As Go Ahead traveler Chimdi put it while reminiscing about her travel memories from Europe, Big Ben is one of the icons of London that, when you see it, you can’t help but say, “Boom, that’s London.”
The guidebook pictures you’ll see of Big Ben, however, aren’t totally accurate at the moment. Since 2017, Big Ben has been undergoing a massive renovation that’s silenced its bells and shrouded it in scaffolding. But, if seeing this landmark is on your bucket list, get excited—the project is scheduled to be completed in early 2022!
That makes 2022 the year to travel to London to see the renewed glory of Big Ben and hear its chimes ring out across Westminster. Before you go, here are seven facts you probably didn’t know about the symbol of the British capital.
Everyone just calls the clocktower, or even the clock itself, Big Ben. But the name actually refers to the largest of the clock’s five bells. The appropriately named Great Bell is seven feet tall and weighs nearly 14 tons. As for the clocktower, it was originally called, well, the Clock Tower. But it was renamed Elizabeth Tower in 2012, to commemorate the Diamond Jubilee of Queen Elizabeth II—the 60th anniversary of her accession to the throne.
Elizabeth Tower stands 315 feet tall—about 10 feet taller than the Statue of Liberty! When Big Ben’s restoration is complete, visitors will have to climb 334 stone steps to reach the belfry… or take the newly installed elevator. Only residents of the United Kingdom are allowed on Big Ben tours, unfortunately, but you can stroll past the clocktower from anywhere in the world on a virtual tour of London.
After a fire destroyed the Palace of Westminster in 1834, the new buildings for the Houses of Parliament were rebuilt to include a clocktower. The man in charge of the building site was Sir Benjamin Hall, who was “small but very stout, with a deep, booming voice,” according to Eric Thompson, an expert Blue Badge Guide. When the bell was being delivered from the Whitechapel Bell Foundry, Thompson says, the workers jokingly called it a big version of Ben—Big Ben.
The alternate theory for the nickname is that it was named after Benjamin Caunt, an English heavyweight boxing champion at the time.

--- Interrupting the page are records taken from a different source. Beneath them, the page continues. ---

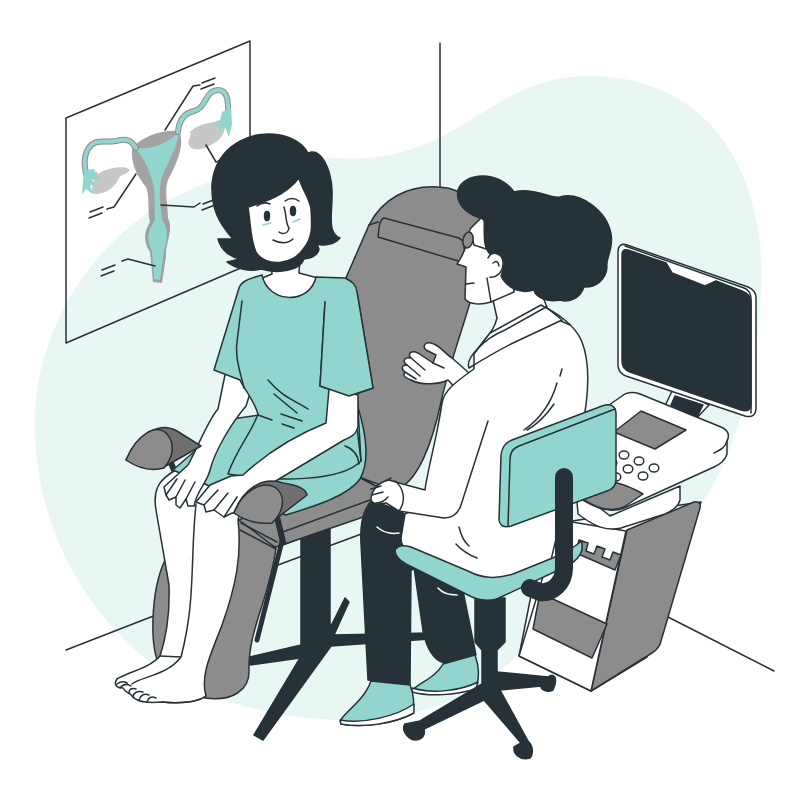
<!DOCTYPE html>
<html lang="en">
<head>
<meta charset="utf-8">
<title>Gynecology consultation</title>
<style>
:root{--ink:#263238;--teal:#92d5cf;--mint:#e8f6f4;--grey:#8c8c8c;--dark-grey:#6f6f6f;--pale-grey:#c7c7c7;--white:#fff}
html,body{margin:0;background:var(--white)}
body{width:800px;height:800px;overflow:hidden}
svg{display:block}
.outlined{stroke:var(--ink);stroke-width:1.5;stroke-linecap:round;stroke-linejoin:round}
.line{fill:none}
.ink{fill:var(--ink)}
.teal{fill:var(--teal)}
.mint{fill:var(--mint)}
.grey{fill:var(--grey)}
.dark-grey{fill:var(--dark-grey)}
.pale-grey{fill:var(--pale-grey)}
.white{fill:var(--white)}
.no-stroke{stroke:none}
</style>
</head>
<body>
<svg width="800" height="800" viewBox="0 0 800 800" role="img" aria-label="A doctor talks with a patient sitting on an examination chair">
<defs>
  <g id="label-dashes"><path d="M0 5L13 0M-1 11L12 6"/></g>
  <ellipse id="key" rx="4.8" ry="4"/>
</defs>

<g id="backdrop">
  <path class="mint" d="M35 420C36 330 92 232 190 190C246 165 285 154 340 158C402 162 440 139 482 113C520 88 553 75 592 76C690 78 746 142 759 236C769 322 744 440 704 500C650 570 575 600 523 650C470 704 410 722 338 720C240 716 160 684 108 622C58 564 34 492 35 420Z"/>
  <path class="outlined line" d="M440 43V190M66 650L156 615M270 568L372 530M280 546L312 534M668 617L774 671"/>
</g>

<g id="anatomy-poster" class="outlined">
  <path class="line" d="M66 118L250 41V264L66 343Z"/>
  <g class="no-stroke">
    <path class="pale-grey" d="M96 172C108 160 124 165 130 170C126 176 121 173 118 180C112 192 98 196 91 193ZM190 132C199 122 214 124 224 118C228 128 222 140 214 143C204 151 191 151 189 145C187 140 192 137 190 132Z"/>
    <path class="white" d="M93 163C98 153 114 150 125 152L133 168C118 166 106 168 98 174ZM190 123C193 112 207 96 217 96L220 117C209 122 199 124 191 131Z"/>
    <path class="grey" d="M132 148C142 136 163 129 179 131C186 146 175 166 168 180C164 192 168 205 168 218C174 230 165 244 166 256L162 283L153 282L150 252C142 240 145 230 150 222C147 210 150 196 146 187C136 174 131 164 132 148Z" opacity=".8"/>
    <path class="teal" d="M134 147C147 151 166 145 179 132C176 152 166 164 161 180C158 194 161 208 162 220C172 232 164 245 163 258L160 280L154 279L152 251C145 239 149 229 155 220C154 204 156 192 152 180C148 167 143 156 134 147Z"/>
  </g>
  <g class="line" stroke="var(--grey)" stroke-width="6">
    <path d="M136 148C130 138 124 139 116 141C103 143 95 138 88 149C81 162 87 175 88 183M178 132C179 120 185 113 194 111C207 108 204 91 218 90C230 90 228 107 228 119"/>
    <path stroke="var(--teal)" stroke-width="4" d="M136 148C130 138 124 139 116 141C103 143 95 138 88 149C81 162 87 175 88 183M178 132C179 120 185 113 194 111C207 108 204 91 218 90C230 90 228 107 228 119"/>
  </g>
  <path class="teal no-stroke" d="M84 170L94 169L99 178L92 180L97 187L90 185L93 194L86 189L82 194ZM222 112L231 108L232 124L229 137L225 127L218 133L221 125L213 127L220 120Z"/>
  <path class="line" d="M165 130L193 86L200 85M206 145L216 162L227 158M136 174L114 207L107 209M161 205L194 207L200 203M155 266L128 259L122 261"/>
  <g class="line"><use href="#label-dashes" x="202" y="78"/><use href="#label-dashes" x="90" y="207"/><use href="#label-dashes" x="102" y="265"/><use href="#label-dashes" x="203" y="199"/></g>
</g>

<g id="examination-chair" class="outlined">
  <path class="ink" d="M301 535L330 525V628L345 598L349 602L334 635L430 633V639L331 646L263 740L254 735L300 658L250 665V657L301 645Z"/>
  <path class="grey" d="M345 280L369 225C382 199 408 185 438 187C468 188 485 211 482 245C482 280 452 350 441 402C433 440 418 485 394 490L340 470Z"/>
  <path class="line" d="M369 225L378 222M384 218L459 238C465 241 464 246 465 263L378 237C379 229 379 220 384 218Z"/>
  <path class="grey" d="M238 520L361 478L376 486L372 514L276 547L240 535Z"/>
  <path class="line" d="M361 478L376 486L391 478M280 533L370 500"/>
  <path class="grey" d="M165 560C151 590 148 650 162 670L205 698C232 702 250 690 249 670C248 630 269 600 276 548L239 520Z"/>
  <path class="line" d="M241 523L277 542M240 530L276 549"/>
  <path class="line" stroke-width="5" d="M282 541L257 640"/>
  <path class="line" stroke-width="6" d="M168 456L177 477"/>
</g>

<g id="ultrasound-machine" class="outlined">
  <path class="white" d="M545 525L701 502L647 657L591 691L519 656Z"/>
  <path class="grey" d="M627 530L694 502C699 501 701 504 700 508L661 641C660 647 657 650 652 653L591 691Z"/>
  <path class="white" d="M519 656L560 520L626 531L591 691Z"/>
  <path class="grey" d="M540 593L607 624L592 658L533 629Z"/>
  <path class="grey" d="M579 540L588 543L586 551L594 554L597 546L605 549L602 557L610 560L613 552L621 555L615 570L576 553Z"/>
  <path class="white" d="M576 489L610 516L680 486V500C678 507 672 511 665 514L621 528C608 531 596 528 578 514Z"/>
  <path class="white" d="M674 387L664 408L693 422L709 405Z"/>
  <path class="ink" d="M675 396L703 405L697 417L671 405Z"/>
  <path class="white" d="M602 410L622 396C627 392 634 392 640 394L721 427C728 430 730 435 727 441V454C725 461 720 464 714 467L624 508C610 514 594 508 578 497L576 470Z"/>
  <path class="line" d="M727 441C725 448 720 450 714 453"/>
  <path class="grey" d="M641 411L686 430L655 449L614 432ZM583 482C600 475 628 485 643 494L624 507C610 513 594 507 580 497Z"/>
  <g class="white"><use href="#key" x="624" y="455"/><use href="#key" x="639" y="461"/><use href="#key" x="654" y="468"/><use href="#key" x="612" y="463"/><use href="#key" x="628" y="469"/><use href="#key" x="643" y="476"/><use href="#key" x="602" y="470"/><use href="#key" x="616" y="477"/></g>
  <path class="white" d="M627 245L748 287C753 289 756 293 756 298V408C756 415 752 418 745 416L626 376C621 374 618 371 618 365V252C618 246 621 243 627 245Z"/>
  <path class="line" d="M625 246L744 288C749 290 751 294 751 299V413"/>
  <path class="ink" d="M628 250L666 263L672 273L705 286L716 281L742 291C748 293 751 297 751 303V403C751 410 748 412 741 410L630 372C624 370 622 367 622 361V255C622 250 624 249 628 250Z"/>
</g>

<g id="patient" class="outlined">
  <g id="patient-legs">
    <path class="white" d="M176 470C157 480 153 492 156 510L169 585C170 615 166 638 160 656C150 668 128 672 117 679C113 685 117 688 123 688C126 694 130 692 132 696C137 703 151 703 162 702C181 704 198 702 206 696C200 675 211 654 222 625C236 586 242 555 238 520L246 487L206 468Z"/>
    <path class="line" d="M196 504C190 560 196 600 181 657C167 676 139 677 132 684M160 656L181 657M206 696C198 702 180 704 162 702"/>
    <path class="line" d="M117 684Q122 680 127 683M120 688Q125 682 131 686M129 693Q129 687 136 689M133 697Q134 690 143 692M139 700Q142 692 149 695M147 702Q149 695 156 698"/>
  </g>
  <path class="teal" d="M173 470L232 419L356 401C366 431 370 461 360 479C348 496 315 506 286 515L232 496Z"/>
  <path id="patient-neck" class="white" d="M270 247L301 243L299 273L318 278C309 305 269 303 260 279L272 274Z"/>
  <path id="left-arm" class="white" d="M226 370L255 378L246 406C230 425 215 451 210 470C207 483 197 490 194 506L188 506L186 499L180 508L176 505L176 497L169 500L166 495L164 487L188 465C200 443 207 422 218 409Z"/>
  <path class="line" d="M176 497L185 480M186 499L195 482M166 495L177 479"/>
  <path id="dress" class="teal" d="M262 275C268 304 310 305 316 277L345 278C353 282 356 285 357 292L373 388L353 395L361 461C341 482 276 482 228 474C236 450 252 432 258 414C253 398 244 389 240 380L214 370L239 288C241 282 247 279 262 275Z"/>
  <path class="line" d="M242 301L237 342C235 358 240 371 244 388M325 302L320 386L349 396M357 392L361 461M268 380C282 397 296 401 308 409M274 394L297 413M281 414L302 421M258 415L272 420M282 424L294 428M345 446C354 449 358 455 359 464"/>
  <path id="right-arm" class="white" d="M329 389L358 395L358 426C357 434 351 437 344 440L264 488L250 505L240 514L232 513L224 517L214 510L206 512L204 505L196 502L210 485L231 476L243 475C270 450 296 435 326 423Z"/>
  <path class="line" d="M204 505L218 490M214 510L228 493M224 517L237 497"/>
  <path id="sleeve" class="teal" d="M325 302L320 386L349 396L373 388L357 292"/>
  <g id="patient-head">
    <path class="ink" d="M308 153C321 147 331 169 332 190C333 211 326 233 340 238C334 245 324 246 316 244C323 250 316 258 304 259C300 271 278 274 261 269C250 272 236 269 227 262L240 259C230 257 221 250 218 239L233 239C219 223 211 209 212 184C216 144 253 130 280 135C294 138 303 144 308 153Z"/>
    <path class="white" d="M248 207C260 203 283 198 299 178C302 190 309 196 311 209C312 225 313 237 304 248C294 265 265 268 256 252C250 239 251 225 248 207Z"/>
    <path class="line" d="M284 207C287 216 285 222 289 228C288 235 281 234 279 232M273 240Q285 246 293 239M257 206Q263 201 270 204M285 201Q292 196 299 201"/>
    <path class="line" stroke="var(--teal)" d="M263 225L271 223M293 222L300 219"/>
    <ellipse class="ink" cx="267" cy="216" rx="2.5" ry="4.5"/><ellipse class="ink" cx="293" cy="211" rx="2.5" ry="4.5"/>
  </g>
</g>

<g id="leg-rests" class="outlined">
  <path class="dark-grey" d="M126 460C137 434 160 421 177 431L201 446L164 467Z"/>
  <path class="grey" d="M126 460C137 434 156 423 167 434C174 442 175 455 164 468Q145 473 126 460Z"/>
  <path class="line" stroke-width="6" d="M277 517L283 542"/>
  <path class="dark-grey" d="M234 513C243 489 262 476 283 483C297 485 306 489 307 495L272 522Z"/>
  <path class="grey" d="M234 513C243 489 264 480 276 488C286 496 284 512 272 523Q251 525 234 513Z"/>
</g>

<g id="doctor" class="outlined">
  <g id="doctor-legs">
    <path class="ink" d="M413 560L423 631C427 650 434 660 444 663L476 655L462 586Z"/>
    <path class="ink" d="M372 500C362 510 360 527 361 544L368 680L410 685L411 570L449 560L402 512Z"/>
    <path class="line" stroke="var(--white)" d="M377 527Q386 535 399 533M438 588Q444 595 457 595"/>
    <path class="teal" d="M443 664L475 655C479 666 480 677 476 688C456 694 430 697 412 691C417 683 435 679 443 664Z"/>
    <path class="white" d="M412 688C433 694 460 691 478 682L476 689C455 695 430 697 412 692Z"/>
    <path class="teal" d="M371 681L410 685C414 695 415 704 412 714C392 724 362 728 341 724C336 717 363 704 371 681Z"/>
    <path class="white" d="M340 720C363 724 395 717 414 704V713C393 724 363 728 341 724Z"/>
  </g>
  <path id="raised-hand" class="white" d="M469 373L452 358C444 353 440 345 431 343C425 342 422 346 426 350L436 355L433 363L418 353C411 350 407 354 411 358C404 357 402 361 407 365C401 365 401 369 405 372C402 376 406 378 411 380C422 386 440 384 448 380L460 393Z"/>
  <path class="line" d="M411 358L425 370M407 365L420 376M405 372L416 379M433 363L444 368"/>
  <path id="doctor-neck" class="white" d="M491 291L497 318C494 333 482 340 476 352L547 307L539 288Z"/>
  <path id="coat" class="white" d="M474 354L490 333L541 305C552 311 574 322 582 342C591 365 588 399 582 429L551 560C530 583 470 587 427 564C410 557 401 549 401 538L405 514L423 505L436 440L442 403C444 391 454 383 474 369Z"/>
  <path class="line" d="M469 368C465 359 483 339 505 330L546 307L562 320L513 343C495 352 482 360 469 368M561 321L570 325M562 369L560 376M557 383C551 404 540 419 524 430M554 404C545 417 538 424 527 430M441 446L437 468M456 544Q464 553 477 558M459 527Q462 540 469 546"/>
  <path id="lowered-arm" class="white" d="M442 403C438 433 427 472 425 490L399 483L389 480C379 482 371 490 371 500C375 507 382 503 386 503L399 511L444 518C455 518 459 511 461 505L488 421"/>
  <path class="line" d="M395 481C403 487 407 500 399 511M371 489L381 486M372 495L383 492M376 503Q383 503 388 497"/>
  <g id="doctor-head">
    <path class="white" d="M470 229C468 242 465 253 457 264L466 267L465 299C470 305 481 305 491 302L514 292L510 238L481 218Z"/>
    <path class="ink" d="M484 219C468 215 455 205 458 190C464 172 499 170 514 192C535 187 553 200 560 197C580 191 607 211 611 234C614 249 605 259 607 267C606 281 594 288 584 287C580 299 568 303 560 300C545 303 535 296 534 290C518 295 506 286 501 276C509 256 500 252 490 254C482 246 485 231 484 219Z"/>
    <path class="white" d="M488 258C492 250 503 253 503 263C503 273 496 278 490 277"/>
    <path class="line" d="M493 263Q498 259 499 266M466 284L474 283M487 278L491 302M471 233L474 245L492 251"/>
    <ellipse class="grey" cx="468" cy="240" rx="5" ry="8" transform="rotate(12 468 240)"/>
  </g>
</g>

<g id="stool" class="outlined">
  <path class="ink" d="M475 598H505V642L497 650V672L548 677C555 672 558 679 553 690C547 693 541 690 541 686L500 690L528 741C535 748 532 756 530 758C520 761 513 754 514 747L521 743L484 700L424 729C426 737 419 742 411 739C404 734 402 728 405 724L420 721L482 684V650L475 642Z"/>
  <path class="teal" d="M395 550C398 545 404 545 411 547L468 571C485 580 498 578 513 574L565 553L582 541V550C580 557 575 562 567 566L501 597C492 602 482 601 472 597L406 564C399 560 395 556 395 550Z"/>
  <path class="teal" d="M512 440L602 406C611 403 616 406 616 414V480C616 486 613 489 607 491L511 526C504 528 500 526 499 520L501 455C502 447 505 443 512 440Z"/>
  <path class="line" d="M615 409L519 446C512 449 510 453 510 460L508 526"/>
  <path class="line" stroke-width="18" d="M564 477V568C564 583 552 594 540 592L530 588"/>
</g>
</svg>
</body>
</html>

The first Great Bell, cast in 1856, cracked irreparably during testing. Its metal was melted down and recast in Whitechapel in spring 1858. On May 31, 1859, the second bell chimed for the first time, but it, too, cracked a few months later. While engineers sought a solution, one of the tower’s smaller bells was used to strike the hour, but its tone was quieter and less distinctive. The Great Bell was eventually fitted with a lighter hammer and rotated slightly, so the hammer would strike an undamaged part of the bell. The crack remains unrepaired today.
While the modern world has only known Big Ben as having black-on-white clocks, the restoration has revealed that the clock dials were originally Prussian blue. Researchers analyzed the paint and have removed multiple layers of black and dark green paint from the dials and stonework. 2022 is a great time to make that trip to see Big Ben even if you’ve already been to London. The renovation will be complete, so you’ll get to see the clock in its fully restored glory.
In 2011, experts learned that Big Ben is leaning slightly to the northwest, due either to the drying-out of the clay beneath the clocktower or to years of underground developments. At 0.26 degrees, the tilt is just a tiny fraction of the Leaning Tower of Pisa’s 4-degree tilt. It’s not expected to become a problem for 4,000 to 10,000 years, so you’ve got ample time to visit London and try to discern Big Ben’s tilt—20 inches at the clocktower's highest point—with your own eyes.
According to Go Ahead staffer Amanda, the top of the London Eye is the best way to see Big Ben. “I suggest going twice,” she says. “Once in the daytime and once at night, because each view is different and great in its own way.” If you prefer to stay grounded, you can stop to take pictures of Big Ben from the Westminster Bridge, as most people do. But you can get an even more direct view from beneath the bridge, on the other side of the River Thames.